To further simplify things, a no-solder path would be nice, enabling people without soldering experience or equipment to participate. As of 2021, many microcontroller development board manufacturers offer built-in 4-pin peripheral connectors, enabling sensors to be added to microcontrollers without soldering. The SEEED studio Grove ecosystem is one such option. Adafruit and Sparkfun also offer a compatible I2C bus port built around standard JST-SH connectors, called either STEMMA or QWIIC. Adafruit offers the SCD30 on a STEMMA-enabled breakout board, so one easy no-solder option is to use an Adafruit Feather form-factor microcontroller.

Here, an ESP32-based Feather is connected to an SCD30 inside the test chamber. (An even simpler version could omit the electrical connection on the lid for simply hot gluing a Stemma cable passed through a small drilled hole).


Simplified sorbent tester.

Data from this setup simply reports the three parameters tracked by the SCD30:

Elapsed time (s), CO2-SCD30 (ppm), Temp-SCD30 (C), RH-SCD30 (%) 
5.11, 0.000, 28.47, 49.95
10.18, 545.124, 28.50, 49.97
15.24, 519.152, 28.51, 49.92
20.31, 520.115, 28.56, 49.83
25.38, 520.488, 28.57, 49.75

In this case, the ESP32 board can easily send MQQT data to the web, but this wouldn’t be necessary for a non-networked microcontroller, making this arrangement suitable for pretty much any microcontroller someone might prefer to use.

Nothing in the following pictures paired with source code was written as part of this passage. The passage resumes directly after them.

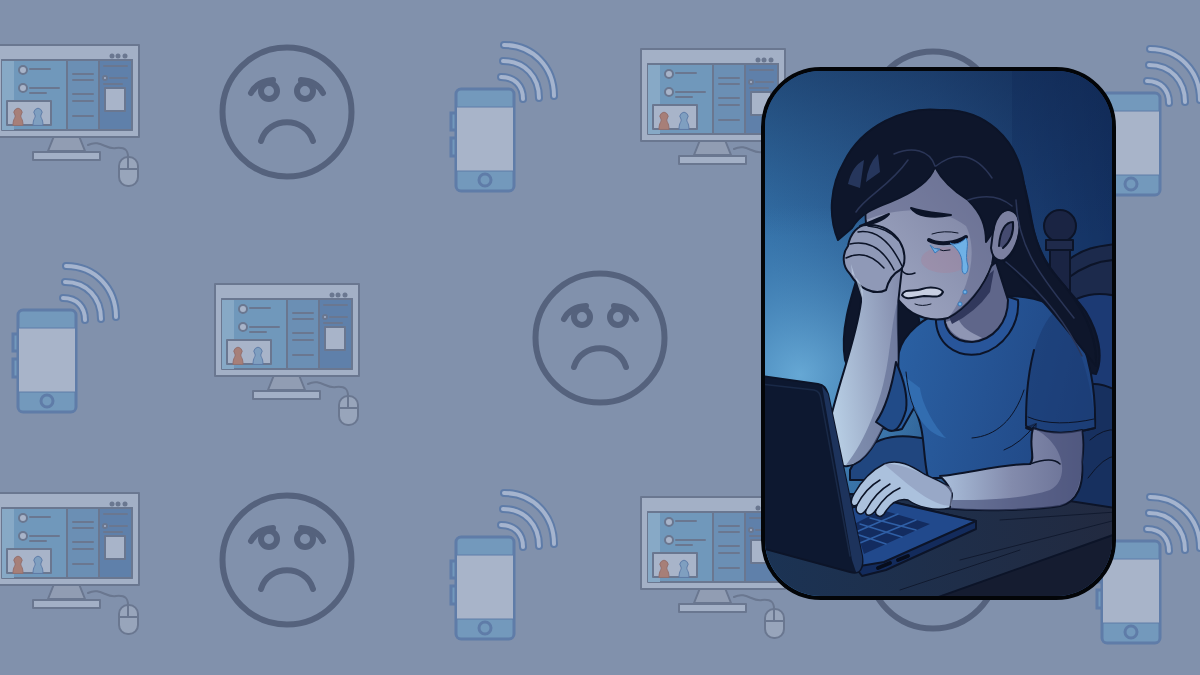
<!DOCTYPE html>
<html lang="en">
<head>
<meta charset="utf-8">
<title>Distress online</title>
<style>
:root{--ground:#8191ac;--line:#6a7790;--ink:#55627d;--frame:#a3b0c6;--screen:#7098bb;--screen-deep:#5f80aa;--pale:#a8b4c9;--phone:#7399bc;--phone-line:#5f7ca8;--wave:#a5b4ce;--outline:#0c1428;--hair:#0e162b;--skin:#8c93b0;--skin-lit:#a9bcd8;--skin-dim:#5f668a;--shirt:#24508f;--shirt-dim:#1b3a70}
*{margin:0;box-sizing:border-box}
html,body{width:1200px;height:675px;overflow:hidden}
.banner{position:relative;width:1200px;height:675px;background:var(--ground);overflow:hidden}
.banner svg{position:absolute;left:0;top:0;display:block}
.card{position:absolute;left:761px;top:67px;width:355px;height:533px;border:4px solid #030508;border-radius:60px;overflow:hidden;background:#1c3a6b}
.card svg{left:-4px;top:-4px}
.o{stroke:var(--outline);stroke-width:2;stroke-linejoin:round;stroke-linecap:round}
.n{fill:none}
</style>
</head>
<body>
<main class="banner">
<svg class="pattern" width="1200" height="675" viewBox="0 0 1200 675" aria-hidden="true">
<defs>
<g id="monitor" stroke="var(--line)" stroke-width="2" stroke-linecap="round" stroke-linejoin="round">
<path d="M94 101C106 95 112 106 122 104C132 103 134 107 134 113" fill="none"/>
<path d="M60 92H85L91 107H54Z" fill="#919db3"/>
<rect x="39" y="108" width="67" height="8" fill="var(--frame)"/>
<rect x="1" y="1" width="144" height="92" fill="var(--frame)"/>
<rect x="8" y="16" width="130" height="70" fill="var(--screen)"/>
<rect x="8" y="16" width="12" height="70" fill="#87a9c6" stroke="none"/>
<rect x="73" y="16" width="32" height="70" fill="#6b8fb4"/>
<rect x="105" y="16" width="33" height="70" fill="var(--screen-deep)"/>
<path d="M8 16H138" />
<g fill="var(--line)" stroke="none"><circle cx="118" cy="12" r="2.5"/><circle cx="124" cy="12" r="2.5"/><circle cx="131" cy="12" r="2.5"/></g>
<path d="M36 25H56M36 44H65M36 49H52M79 30H99M79 36H99M79 50H99M79 57H99M79 72H99M110 22H133M116 34H133M110 40H128" fill="none"/>
<g fill="var(--pale)"><circle cx="29" cy="26" r="4"/><circle cx="29" cy="44" r="4"/><circle cx="111" cy="34" r="2"/><rect x="111" y="44" width="20" height="23"/><rect x="13" y="57" width="44" height="24"/></g>
<path d="M19 81C19 74 22 74 21 71A4 4 0 1 1 27 71C26 74 29 74 29 81Z" fill="#a77f78" stroke="#93706f" stroke-width="1"/>
<path d="M39 81C39 74 42 74 41 71A4 4 0 1 1 47 71C46 74 49 74 49 81Z" fill="#7f9fc0" stroke="var(--phone-line)" stroke-width="1"/>
<rect x="125" y="113" width="19" height="29" rx="9" fill="#98a5bb"/>
<path d="M125 125H144M134 114V125" fill="none"/>
</g>
<g id="sad-face" fill="none" stroke="var(--ink)" stroke-width="6" stroke-linecap="round">
<circle r="64.5"/><circle cx="-18" cy="-21" r="8"/><circle cx="18" cy="-21" r="8"/>
<path d="M-36 -19Q-30 -31 -14 -32M36 -19Q30 -31 14 -32M-26 29C-19 4 19 4 26 29"/>
</g>
<g id="phone" stroke="var(--phone-line)" stroke-width="3">
<path d="M0 25H-4V42H0M0 50H-4V68H0" fill="var(--phone)"/>
<rect x="1" y="1" width="58" height="102" rx="5" fill="var(--phone)"/>
<rect x="2" y="19" width="56" height="64" fill="var(--pale)" stroke="none"/>
<path d="M1 19H59M1 83H59" stroke-width="1"/>
<circle cx="30" cy="92" r="6" fill="none"/>
<g fill="none" stroke-linecap="round"><g stroke-width="8"><path id="w1" d="M49 -43C78 -43 99 -21 99 8"/><path id="w2" d="M48 -27C70 -27 84 -11 84 10"/><path id="w3" d="M46 -11C60 -11 68 -2 68 11"/></g>
<g stroke="var(--wave)" stroke-width="4"><path d="M49 -43C78 -43 99 -21 99 8M48 -27C70 -27 84 -11 84 10M46 -11C60 -11 68 -2 68 11"/></g></g>
</g>
</defs>
<use href="#monitor" x="-6" y="44"/><use href="#monitor" x="640" y="48"/><use href="#monitor" x="214" y="283"/><use href="#monitor" x="-6" y="492"/><use href="#monitor" x="640" y="496"/>
<use href="#sad-face" x="287" y="112"/><use href="#sad-face" x="933" y="116"/><use href="#sad-face" x="600" y="338"/><use href="#sad-face" x="287" y="560"/><use href="#sad-face" x="933" y="564"/>
<use href="#phone" x="455" y="88"/><use href="#phone" x="1101" y="92"/><use href="#phone" x="17" y="309"/><use href="#phone" x="455" y="536"/><use href="#phone" x="1101" y="540"/>
</svg>

<section class="card">
<svg width="355" height="533" viewBox="761 67 355 533" role="img" aria-label="A girl in tears covers half her face while sitting at a laptop in a dark bedroom">
<defs>
<linearGradient id="wall" x1="0" x2="1" y1=".2" y2="0"><stop offset="0" stop-color="#336fa6"/><stop offset=".5" stop-color="#275489"/><stop offset="1" stop-color="#14305f"/></linearGradient>
<radialGradient id="glow" gradientUnits="userSpaceOnUse" cx="800" cy="375" r="170"><stop offset="0" stop-color="#6fb2dd" stop-opacity=".85"/><stop offset="1" stop-color="#4a8cc0" stop-opacity="0"/></radialGradient>
<linearGradient id="shade" x1="0" x2="0" y1="0" y2="1"><stop offset="0" stop-color="#10254c" stop-opacity=".5"/><stop offset="1" stop-color="#10254c" stop-opacity="0"/></linearGradient>
<linearGradient id="arm-light" x1="0" x2="1" y1=".6" y2=".3"><stop offset="0" stop-color="#b9d0e6"/><stop offset="1" stop-color="#858eae"/></linearGradient>
<linearGradient id="face-light" x1="0" x2="1" y1="1" y2="0"><stop offset="0" stop-color="#a3abc6"/><stop offset="1" stop-color="#777d9d"/></linearGradient>
<linearGradient id="shirt-light" x1="0" x2="1" y1=".4" y2=".6"><stop offset="0" stop-color="#2b62a5"/><stop offset="1" stop-color="#1f4481"/></linearGradient>
<linearGradient id="rest-light" x1="0" x2="1"><stop offset="0" stop-color="#abc0dc"/><stop offset=".5" stop-color="#838bac"/><stop offset="1" stop-color="#676e93"/></linearGradient>
<linearGradient id="desk-light" x1="0" x2="1"><stop offset="0" stop-color="#1b3354"/><stop offset="1" stop-color="#222a40"/></linearGradient>
</defs>
<g id="room">
<rect x="761" y="67" width="355" height="533" fill="url(#wall)"/>
<path d="M1012 67H1116V400H1012Z" fill="#0f2c60" opacity=".35"/>
<rect x="761" y="67" width="355" height="170" fill="url(#shade)"/>
<rect x="761" y="200" width="355" height="330" fill="url(#glow)"/>
</g>
<g id="bed" class="o">
<path d="M1066 262C1082 248 1098 246 1116 244V400H1066Z" fill="#1c2a4c"/>
<path d="M1068 278C1084 266 1100 260 1116 260" class="n"/>
<path d="M1050 240H1070V330H1050Z" fill="#1a2443"/>
<circle cx="1060" cy="226" r="16" fill="#1a2443"/>
<path d="M1046 240H1073V250H1046Z" fill="#1f2a4b"/>
<path d="M1060 310C1080 292 1100 292 1116 296V440H1060Z" fill="#1c3a74"/>
<path d="M1078 388C1096 380 1106 386 1116 390V520H1070Z" fill="#17305f"/>
<path d="M1090 440Q1104 428 1116 430M1088 478Q1104 456 1116 456" class="n" stroke-width="1"/>
<path d="M850 470C865 440 890 430 930 440V480H850Z" fill="#20467f"/>
</g>
<g id="back-hair" class="o" fill="var(--hair)">
<path d="M862 262C850 300 840 330 845 360C850 376 862 366 874 354C888 350 906 376 922 385C928 360 920 330 916 300Z"/>
<path d="M985 130C1022 150 1026 190 1032 222C1040 268 1066 284 1086 312C1098 332 1104 356 1096 374C1070 372 1044 350 1028 318L985 300Z"/>
</g>
<g id="torso" class="o">
<path d="M940 312C916 322 898 340 898 360C890 384 884 404 876 424C884 430 894 432 902 429L914 408C926 430 922 452 928 478H1042C1036 456 1034 440 1036 424L1026 428C1044 436 1072 434 1095 428C1096 392 1090 350 1072 322C1056 302 1030 296 1006 296Z" fill="url(#shirt-light)"/>
<path d="M1034 352C1026 380 1026 408 1026 426C1044 436 1072 434 1095 428C1092 384 1082 346 1058 308C1046 318 1038 336 1034 352Z" fill="var(--shirt-dim)" stroke="none" opacity=".55"/>
<path d="M1034 350C1026 382 1026 408 1026 426C1044 436 1072 434 1095 428" class="n"/>
<path d="M1028 417C1046 425 1072 424 1094 419" class="n" stroke-width="1"/>
<path d="M904 376C910 408 924 434 946 438C934 426 922 404 920 388Z" fill="#3775ba" opacity=".7" stroke="none"/>
<path d="M1024 390C1014 420 996 436 972 438M906 372Q908 394 914 408M1036 424Q1020 444 1004 450" class="n" stroke-width="1"/>
<path d="M936 314C934 344 956 358 980 354C1004 348 1020 324 1018 300L1006 296Z" fill="#28559a"/>
<path d="M946 306C940 330 954 342 972 342C994 340 1008 322 1008 300L996 262Z" fill="var(--skin-dim)"/>
<path d="M946 322C952 338 968 344 982 338C970 332 962 328 958 318Z" fill="#8f96b4" stroke="none"/>
<path d="M952 324Q976 312 990 292L994 270L946 310Z" fill="#31385c" stroke="none"/>
</g>
<g id="head">
<path class="o" d="M866 200C862 240 880 282 902 304C914 318 934 322 948 318C966 308 984 288 992 264L1000 214C984 184 960 160 936 160C900 164 874 180 866 200Z" fill="url(#face-light)"/>
<path d="M868 206C890 184 920 190 938 168C958 194 980 208 1000 212L990 266C982 288 966 308 950 316C974 280 976 246 966 226C940 206 900 206 866 220Z" fill="#5c6287" opacity=".5"/>
<ellipse cx="945" cy="260" rx="24" ry="13" fill="#a87f98" opacity=".35"/>
<path class="o" d="M994 224C998 210 1010 206 1017 214C1024 228 1016 252 1004 260C996 262 992 256 991 248Z" fill="#7b80a0"/>
<path d="M999 246C1000 230 1006 222 1013 222C1014 234 1010 242 1003 248" fill="#454b70" class="o" stroke-width="1"/>
<g id="features" class="n o">
<path d="M911 208C916 216 932 219 951 215C936 213 922 212 911 208Z" fill="var(--outline)"/>
<path d="M889 214C884 220 872 225 860 226C872 221 880 218 889 214Z" fill="var(--outline)"/>
<path d="M929 240C938 245 956 244 966 237" stroke-width="4"/>
<path d="M932 234Q944 230 958 233M937 249Q943 252 950 250" stroke-width="1"/>
<path d="M901 268Q904 277 915 273" stroke-width="1.5"/>
<path d="M902 295C904 288 914 292 922 289C931 286 941 288 943 292C940 299 932 296 924 296C914 297 906 301 902 295Z" fill="#c8cfe2"/>
<path d="M915 304Q922 307 931 304" stroke-width="1"/>
</g>
<g id="tears" fill="#6fb1e6" stroke="#3a78b8" stroke-width="1">
<path d="M950 243C956 246 962 242 966 238C970 244 964 254 968 266C968 276 962 276 962 268C963 258 960 250 950 243Z"/>
<path d="M930 245Q934 250 940 249L935 253Z"/><circle cx="965" cy="292" r="2"/><circle cx="960" cy="304" r="2"/>
</g>
<path id="front-hair" class="o" fill="var(--hair)" d="M838 240C828 216 830 186 844 162C862 126 904 106 940 110C984 108 1018 138 1024 184C1030 214 1034 252 1056 276C1076 298 1098 330 1096 366C1076 342 1046 300 1004 262C1018 252 1024 226 1016 214C1006 204 996 214 993 232L986 242C986 226 982 214 968 200C952 190 942 180 935 167C930 182 910 194 890 202C874 208 860 214 852 228Z"/>
<g class="n" stroke="#2a3557" stroke-width="1.5" stroke-linecap="round">
<path d="M935 166C930 150 912 146 894 154M936 166C956 150 976 154 992 178M856 212C866 196 890 186 908 160M1016 200C1018 250 1044 280 1074 318M1006 262C1040 290 1066 322 1082 356M968 200C986 194 1000 196 1012 206"/>
</g>
<path d="M848 184Q852 166 864 160L860 188ZM866 182Q868 164 878 154L880 172Z" fill="#26365c"/>
</g>
<g id="raised-arm" class="o">
<path d="M850 262C856 280 862 290 861 302C856 342 838 382 828 430C828 456 836 468 848 466C866 464 878 440 890 412C904 380 896 336 898 304L902 268Z" fill="url(#arm-light)"/>
<path d="M898 300C888 334 892 372 872 418C864 438 856 452 846 465C868 464 880 436 892 406C902 376 896 336 898 300Z" fill="#5f6b92" stroke="none" opacity=".6"/>
<path d="M876 422C886 408 892 386 896 362C904 380 908 396 906 410C902 424 896 434 888 430Z" fill="#214b88"/>
<path d="M850 274C842 266 842 254 848 246C850 234 858 224 868 225C882 224 894 232 900 242C906 252 906 266 900 270C892 274 888 282 886 290C874 296 858 288 850 274Z" fill="#8f99b7"/>
<path d="M858 232Q884 228 902 266M850 244Q878 238 894 270M846 258Q866 248 884 268M868 226Q888 228 898 240" class="n" stroke-width="1.5"/>
<path d="M852 274Q866 286 862 298L851 264Z" fill="#bccce2" stroke="none" opacity=".7"/>
</g>
<g id="desk" class="o">
<path d="M761 540L850 494L1050 498L1116 508V600H761Z" fill="url(#desk-light)"/>
<path d="M1116 534L930 600H1116Z" fill="#151c30"/>
<path d="M1000 520L1116 512M960 560L1116 520M900 590L1020 550" class="n" stroke="#111a2f" stroke-width="1"/>
</g>
<g id="resting-arm" class="o">
<path d="M1033 428C1028 446 1036 458 1030 464C1000 464 966 474 940 476C954 490 956 500 944 508C980 512 1036 510 1060 506C1078 502 1084 484 1082 462C1084 448 1084 440 1082 430C1066 434 1048 433 1033 428Z" fill="url(#rest-light)"/>
<path d="M1033 428C1066 444 1070 480 1050 490C1020 500 980 500 950 500L944 508C980 512 1036 510 1060 506C1082 500 1084 470 1082 430C1064 434 1048 434 1033 428Z" fill="#414a73" stroke="none" opacity=".6"/>
<path d="M1030 464Q1052 456 1060 464" class="n" stroke-width="1.5"/>
</g>
<g id="laptop" class="o">
<path d="M850 512L884 500L976 521V529L886 570L862 576L850 560Z" fill="#132b5c"/>
<path d="M850 508L884 500L976 521L884 562L860 566Z" fill="#21498c"/>
<path d="M854 524L882 510L930 524L864 554Z" fill="#132c60" stroke="none"/>
<path d="M856 532L898 514M860 543L916 520M870 518L916 530M860 524L902 537M856 534L886 544" class="n" stroke="#2f5fa6" stroke-width="1.5"/>
<path d="M761 376L818 384C824 385 826 388 828 394L862 556C864 568 860 575 850 572L761 548Z" fill="#0d1830"/>
<path d="M822 386L828 394L862 556C863 566 860 572 856 572L852 560Z" fill="#1d335c" stroke="none"/>
<path d="M761 384L814 390C819 391 820 394 821 399L850 556" class="n" stroke="#192947" stroke-width="1.5"/>
<path d="M878 568L890 563M898 560L908 556" stroke="#070d1c" stroke-width="4"/>
</g>
<g id="typing-hand" class="o">
<path d="M950 508C934 512 916 506 908 500C898 498 890 504 884 514C880 519 874 515 876 510C870 518 864 516 866 510C860 518 854 512 857 505C850 508 850 500 854 494C862 480 872 470 884 464C898 458 912 466 924 474C936 480 950 484 952 494Z" fill="#abc1dd" stroke-width="1.5"/>
<path d="M884 464C904 462 930 478 952 488V506C932 506 912 488 884 464Z" fill="#8994b6" opacity=".55" stroke="none"/>
<path d="M857 505Q866 488 880 480M866 510Q876 492 890 484M876 510Q886 494 900 488" class="n" stroke-width="1.5"/>
</g>
</svg>
</section>
</main>
</body>
</html>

Both the simple and advanced Sorbent Testers in use simultaneously:

Here’s what data from these devices looks graphed in a spreadsheet: